= Description of the task =
After reading the data below, copy out every line that contains the word "bend".

= Data section =
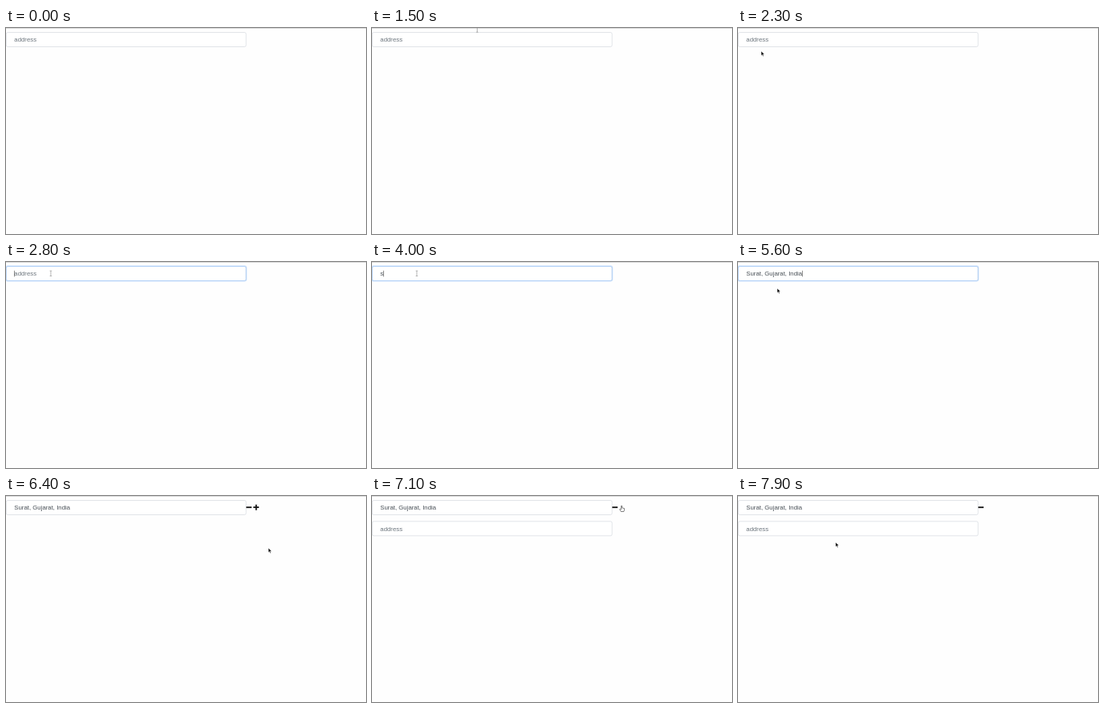
Recreate the animation shown at these times as an HTML page. Size 450 by 258 pixels, loop 8 s.

```html
<!DOCTYPE html>
<html lang="en">
<head>
<meta charset="utf-8">
<title>Address field</title>
<style>
  html, body { margin: 0; width: 100%; height: 100%; overflow: hidden; background: #fefefe; }
  svg { display: block; width: 100%; height: 100%; }
  text { font-family: "Liberation Sans", Arial, sans-serif; font-size: 7.8px; fill: #495057; white-space: pre; }
  .hint { fill: #6c757d; }
  .main { font-size: 6.4px; fill: #111; }
  .match { font-weight: bold; }
  .region { font-size: 5.4px; fill: #999; }
  .credit { font-size: 6.8px; fill: #777; }
  .field { fill: #fff; stroke: #ced4da; stroke-width: .6; }
  .rule { stroke: #e6e6e6; stroke-width: .5; }
  .icon { stroke: #111; stroke-width: 1.8; fill: none; }
</style>
</head>
<body>
<svg viewBox="0 0 450 258" preserveAspectRatio="none">
  <defs>
    <filter id="soft" x="-5%" y="-5%" width="110%" height="115%">
      <feGaussianBlur stdDeviation=".8"/>
    </filter>
  </defs>
  <rect width="450" height="258" fill="#fefefe"/>
  <rect width="450" height="1" fill="#dadada"/>

  <rect id="glow" x="-1" y="4.3" width="302.2" height="20.2" rx="3" fill="#d3e6fe"/>
  <rect class="field" x=".3" y="5.5" width="299.8" height="18" rx="2"/>
  <rect id="ring" x=".3" y="5.5" width="299.8" height="18" rx="2" fill="none" stroke="#a9cefc" stroke-width=".8"/>
  <text id="value" x="10.3" y="17.2"></text>
  <rect id="caret" y="10.8" width=".6" height="7.6" fill="#444"/>

  <g id="second">
    <rect class="field" x=".3" y="31.8" width="299.8" height="18" rx="2"/>
    <text class="hint" x="10.3" y="43.5">address</text>
  </g>
  <path id="minus" class="icon" d="M300.3 14.2H307"/>
  <path id="plus" class="icon" d="M309.2 14.2H316.2M312.7 10.7V17.7"/>

  <g id="list">
    <rect y="25" width="299.5" height="85" fill="#000" opacity=".3" filter="url(#soft)"/>
    <rect y="24.5" width="299.5" height="85.2" fill="#fff"/>
    <rect id="hover" width="299.5" height="15.3" fill="#fafafa"/>
    <g id="rows"></g>
    <text class="credit" x="240" y="107.2">powered by</text>
    <circle cx="287" cy="104.8" r="3.6" fill="#4285f4"/>
  </g>

  <g id="cursor">
    <path id="arrow" d="M0 0V5.6L1.3 4.4L2.2 6.5L3.2 6.1L2.3 4.1H4.1Z" fill="#000" stroke="#fff" stroke-width=".5"/>
    <path id="beam" d="M-1.3 -3.2H1.3M0 -3.2V3.2M-1.3 3.2H1.3" fill="none" stroke="#888" stroke-width=".6"/>
    <path id="hand" d="M-.6 0Q0 -.7 .6 0V2.4L3.4 3V5.4L2.7 7H-.7L-2.4 4.2Q-2 3.3 -.6 4.3Z" fill="#fff" stroke="#000" stroke-width=".5"/>
  </g>
</svg>
<script>
const LOOP = 8000, STEP = 100, TOP = 24.5, ROW = 15.33, BLINK = 600;
const FOCUS = 2700, TYPE = 3900, OPEN = 4400, PICK = 5600, BLUR = 5900, ICONS = 6100, ADD = 7100;

const $ = id => document.getElementById(id);
const between = (t, a, b) => t >= a && t < b;
const clamp = v => Math.max(0, Math.min(1, v));
const ease = k => k * k * (3 - 2 * k);
const mix = (a, b, k) => a + (b - a) * k;
const show = (id, on) => $(id).setAttribute('display', on ? 'inline' : 'none');

const places = [
  ['Surat', 'Gujarat, India'],
  ['Salem', 'Tamil Nadu, India'],
  ['Siliguri', 'West Bengal, India'],
  ['Solapur', 'Maharashtra, India'],
  ['Saharanpur', 'Uttar Pradesh, India']
];

$('rows').innerHTML = places.map(([city, region], i) => `
  <g transform="translate(0 ${TOP + i * ROW})">
    <path class="rule" d="M0 .2H299.5"/>
    <path d="M5.8 10.6L5.3 8.1A2.1 2.1 0 1 1 6.3 8.1Z" fill="#aaa"/>
    <circle cx="5.8" cy="6.1" r=".75" fill="#fff"/>
    <text class="main" x="12.6" y="9.8"><tspan class="match">${city[0]}</tspan>${city.slice(1)}<tspan class="region" dx="1.4">${region}</tspan></text>
  </g>`).join('');

// Pointer glides: each starts where the last ended unless "from" is given; "bend" curves it
const glides = [
  { start: 500, end: 700, from: [202, 13], to: [16, -9] },
  { start: 1500, end: 2100, from: [131.5, 2], to: [29, 29], bend: [75, 128] },
  { start: 2300, end: 2600, to: [56, 14.3] },
  { start: 4700, end: 5000, to: [51, 48] },
  { start: 5200, end: 5500, to: [49, 33] },
  { start: PICK, end: 6000, to: [228, 148] },
  { start: 6000, end: 6800, to: [312, 12.5], bend: [386, 50] },
  { start: ADD, end: 7900, to: [122, 58], bend: [512, 285] }
];
glides.forEach((g, i) => {
  g.from = g.from || glides[i - 1].to;
  g.bend = g.bend || g.from.map((v, axis) => mix(v, g.to[axis], .5));
});

function pointer(t) {
  const g = glides.filter(g => g.start <= t).pop();
  if (!g) return [-20, -20];
  const k = ease(clamp((t - g.start) / (g.end - g.start)));
  return g.from.map((v, i) => mix(mix(v, g.bend[i], k), mix(g.bend[i], g.to[i], k), k));
}

function shapeAt(x, y) {
  if (y > TOP) return 'arrow';
  if (x < 301) return 'beam';
  return x < 317 ? 'hand' : 'arrow';
}

function render(t) {
  const [x, y] = pointer(t), shape = shapeAt(x, y);
  $('cursor').setAttribute('transform', `translate(${x} ${y})`);
  for (const s of ['arrow', 'beam', 'hand']) show(s, s === shape);

  const focus = clamp((t - FOCUS + 50) / 150) - clamp((t - BLUR + 50) / 150);
  $('glow').setAttribute('opacity', focus);
  $('ring').setAttribute('opacity', focus);

  const typed = t >= TYPE, picked = t >= PICK, value = $('value');
  value.textContent = picked ? places[0].join(', ') : typed ? 's' : 'address';
  value.setAttribute('class', typed ? '' : 'hint');

  // The blink restarts one step after the key press
  const blinkStart = typed ? TYPE + STEP : FOCUS;
  const lit = Math.floor((t - blinkStart) / BLINK) % 2 === 0;
  const width = picked ? value.getComputedTextLength() : typed ? 3.9 : -.3;
  $('caret').setAttribute('x', 10.3 + width);
  show('caret', lit && between(t, FOCUS, BLUR));

  const row = Math.floor((y - TOP) / ROW);
  show('list', between(t, OPEN, PICK));
  show('hover', row >= 0);
  $('hover').setAttribute('y', TOP + row * ROW);

  show('minus', t >= ICONS);
  show('plus', between(t, ICONS, ADD));
  show('second', t >= ADD);
}

const start = performance.now();
function tick() {
  const t = (performance.now() - start) % LOOP;
  render(Math.floor(t / STEP) * STEP);
  requestAnimationFrame(tick);
}
tick();
</script>
</body>
</html>
```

= Written response =
// Pointer glides: each starts where the last ended unless "from" is given; "bend" curves it
  { start: 1500, end: 2100, from: [131.5, 2], to: [29, 29], bend: [75, 128] },
  { start: 6000, end: 6800, to: [312, 12.5], bend: [386, 50] },
  { start: ADD, end: 7900, to: [122, 58], bend: [512, 285] }
  g.bend = g.bend || g.from.map((v, axis) => mix(v, g.to[axis], .5));
  return g.from.map((v, i) => mix(mix(v, g.bend[i], k), mix(g.bend[i], g.to[i], k), k));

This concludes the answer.